Part of the process of creating a convincing individual involves a close focus on character motivation. After drafting a moderately coherent plot you’ll inevitably realise that a character needs more motivation to follow your plot than they start with. This can lead to reworking the story.
Part of this process includes writing extra scenes that deepen your character’s personality in order to explain their actions and choices. This extra familiarity with the character typically leads you to feel more connected to them.
The fear creeps in
With this in mind I’m now nearking the end of my newest book and I am definitely apprehensive about saying goodbye to a few of my characters. This creates an odd tension for me as a writer because I obviously want to take the story through to its natural conclusion, but I also don’t want to say goodbye to these characters.

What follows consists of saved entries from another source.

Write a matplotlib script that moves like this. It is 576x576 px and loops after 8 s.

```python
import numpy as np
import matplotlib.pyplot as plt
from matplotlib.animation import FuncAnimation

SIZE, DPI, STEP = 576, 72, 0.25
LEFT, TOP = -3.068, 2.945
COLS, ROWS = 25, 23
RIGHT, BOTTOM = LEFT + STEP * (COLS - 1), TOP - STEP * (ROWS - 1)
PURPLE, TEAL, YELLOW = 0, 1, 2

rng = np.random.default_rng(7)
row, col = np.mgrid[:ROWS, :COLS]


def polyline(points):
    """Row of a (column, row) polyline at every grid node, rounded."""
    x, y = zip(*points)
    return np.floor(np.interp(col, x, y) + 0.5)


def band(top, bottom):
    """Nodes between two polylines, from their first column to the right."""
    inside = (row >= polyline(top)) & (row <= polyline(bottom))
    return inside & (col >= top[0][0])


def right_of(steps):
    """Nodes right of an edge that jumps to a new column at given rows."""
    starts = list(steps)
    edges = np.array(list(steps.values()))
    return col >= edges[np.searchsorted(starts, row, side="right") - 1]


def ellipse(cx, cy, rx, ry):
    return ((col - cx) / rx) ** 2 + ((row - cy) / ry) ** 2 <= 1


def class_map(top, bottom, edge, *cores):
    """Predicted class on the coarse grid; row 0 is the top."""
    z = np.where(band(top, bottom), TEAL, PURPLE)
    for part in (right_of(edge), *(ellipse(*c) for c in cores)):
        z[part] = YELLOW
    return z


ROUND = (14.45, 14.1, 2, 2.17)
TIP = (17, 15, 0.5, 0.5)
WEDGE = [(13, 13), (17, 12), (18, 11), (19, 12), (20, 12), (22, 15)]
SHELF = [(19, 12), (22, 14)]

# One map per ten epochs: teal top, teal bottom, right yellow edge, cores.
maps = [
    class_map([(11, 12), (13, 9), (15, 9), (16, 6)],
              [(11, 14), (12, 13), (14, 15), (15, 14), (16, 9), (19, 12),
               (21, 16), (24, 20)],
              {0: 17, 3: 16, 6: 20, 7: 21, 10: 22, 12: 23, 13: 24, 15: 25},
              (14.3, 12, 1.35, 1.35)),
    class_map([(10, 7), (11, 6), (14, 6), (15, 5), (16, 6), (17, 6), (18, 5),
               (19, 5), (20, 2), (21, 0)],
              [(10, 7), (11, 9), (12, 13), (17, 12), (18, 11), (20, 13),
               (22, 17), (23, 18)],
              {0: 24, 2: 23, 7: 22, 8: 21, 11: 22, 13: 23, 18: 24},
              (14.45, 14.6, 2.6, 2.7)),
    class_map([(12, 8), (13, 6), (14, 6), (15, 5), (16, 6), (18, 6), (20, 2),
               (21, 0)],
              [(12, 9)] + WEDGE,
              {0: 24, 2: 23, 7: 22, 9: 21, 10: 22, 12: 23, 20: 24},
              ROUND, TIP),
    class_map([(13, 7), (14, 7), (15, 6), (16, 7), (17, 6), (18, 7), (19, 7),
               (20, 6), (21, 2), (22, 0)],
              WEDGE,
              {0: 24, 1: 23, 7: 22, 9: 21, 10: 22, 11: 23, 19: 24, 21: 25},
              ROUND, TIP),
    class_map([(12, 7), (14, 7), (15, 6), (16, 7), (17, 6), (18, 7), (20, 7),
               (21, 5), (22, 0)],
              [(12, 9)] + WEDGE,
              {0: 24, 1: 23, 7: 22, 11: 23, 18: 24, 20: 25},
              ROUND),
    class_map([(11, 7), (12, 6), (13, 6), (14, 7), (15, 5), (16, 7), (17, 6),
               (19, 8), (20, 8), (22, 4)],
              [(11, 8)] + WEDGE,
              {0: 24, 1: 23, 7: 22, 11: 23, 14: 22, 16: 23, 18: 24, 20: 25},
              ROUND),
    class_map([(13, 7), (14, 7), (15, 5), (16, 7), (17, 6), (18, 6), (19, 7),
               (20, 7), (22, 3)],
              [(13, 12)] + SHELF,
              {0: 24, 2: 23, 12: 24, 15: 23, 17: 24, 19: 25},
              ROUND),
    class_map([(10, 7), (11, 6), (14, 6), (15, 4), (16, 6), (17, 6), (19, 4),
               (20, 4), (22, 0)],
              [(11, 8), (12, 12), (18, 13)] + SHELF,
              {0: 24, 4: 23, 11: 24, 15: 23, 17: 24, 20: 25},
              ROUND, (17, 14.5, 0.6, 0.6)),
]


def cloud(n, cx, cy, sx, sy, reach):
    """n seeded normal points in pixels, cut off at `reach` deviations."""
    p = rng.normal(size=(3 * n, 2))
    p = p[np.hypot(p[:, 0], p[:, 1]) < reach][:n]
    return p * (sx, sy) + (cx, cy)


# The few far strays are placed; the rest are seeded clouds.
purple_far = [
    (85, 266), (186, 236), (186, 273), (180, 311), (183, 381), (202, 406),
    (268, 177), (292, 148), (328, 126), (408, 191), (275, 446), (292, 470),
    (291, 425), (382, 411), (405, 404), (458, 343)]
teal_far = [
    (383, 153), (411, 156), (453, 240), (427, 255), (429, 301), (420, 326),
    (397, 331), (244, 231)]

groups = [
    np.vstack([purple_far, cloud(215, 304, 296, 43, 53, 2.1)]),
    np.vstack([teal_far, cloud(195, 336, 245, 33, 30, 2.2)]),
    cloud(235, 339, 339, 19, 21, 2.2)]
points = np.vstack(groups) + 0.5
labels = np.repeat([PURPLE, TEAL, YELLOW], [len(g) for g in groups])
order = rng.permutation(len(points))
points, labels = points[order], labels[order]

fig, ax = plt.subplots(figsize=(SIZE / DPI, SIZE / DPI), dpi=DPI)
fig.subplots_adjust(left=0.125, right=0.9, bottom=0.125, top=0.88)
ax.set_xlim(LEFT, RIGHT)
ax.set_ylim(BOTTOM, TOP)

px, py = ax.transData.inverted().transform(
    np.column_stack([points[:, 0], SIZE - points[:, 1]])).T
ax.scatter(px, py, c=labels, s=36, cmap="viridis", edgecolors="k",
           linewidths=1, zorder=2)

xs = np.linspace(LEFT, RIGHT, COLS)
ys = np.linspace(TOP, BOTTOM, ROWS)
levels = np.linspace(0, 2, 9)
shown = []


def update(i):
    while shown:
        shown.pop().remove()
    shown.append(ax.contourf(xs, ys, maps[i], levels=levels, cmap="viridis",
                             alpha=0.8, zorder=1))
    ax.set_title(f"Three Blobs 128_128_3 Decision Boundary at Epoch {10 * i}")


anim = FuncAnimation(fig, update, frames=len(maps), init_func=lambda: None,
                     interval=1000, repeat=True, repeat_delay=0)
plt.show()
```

This particular book is set to become another stand-alone title (like Marcus was) which means there will be no going back to revisit old friends. For a reader the book may only represent a few hours of reading but my experience is markedly different.
How long I’ll spend with these characters
I’ll spend a month (possibly more) on this first draft and the second draft could take another few months. After this I’ll get someone to pass an objective eye over it, before using their responses to create a third draft.
At this point I may even pass copies to ‘beta testers’ to check readability and appeal, taking their feedback to work out a fourth draft. Then I have a final formatting draft to get page alignment, fonts, etc.
When all is said and done I will have spent between a year and eighteen months on this book. More than a year getting to know these characters, honing my picture of them, and gaining sympathy for who they are and why they behave the way they do.
All of this means that by then I may even ‘know’ some characters (as much as knowledge is the correct term for facts about fictional people) better than some friends or more distant family members.
One of the tougher jobs
As you can imagine, it’s hard to go through so much with someone and then say goodbye forever, but at its core that’s my job. In the grand scheme of things it’s not exactly the hardest job in the world to do, but I can’t pretend there isn’t a wee pang as I write the final lines.
It’s the last day of NaNoWriMo tomorrow and thankfully I’m on target for my 50,000 word total (though the book will be a little longer than this in the end). It’s definitely worth being excited about but I can’t deny that it’s also a little bittersweet.
Soon I’ll be saying goodbye to a new character that I’ve grown really attached to. She’s pretty great actually. The one silver lining is that once I get her out into the world and more people get to know her, she’ll get that little bit more real. I’m looking forward to introducing her sometime in 2020/21.
As always thanks for reading, all the best, John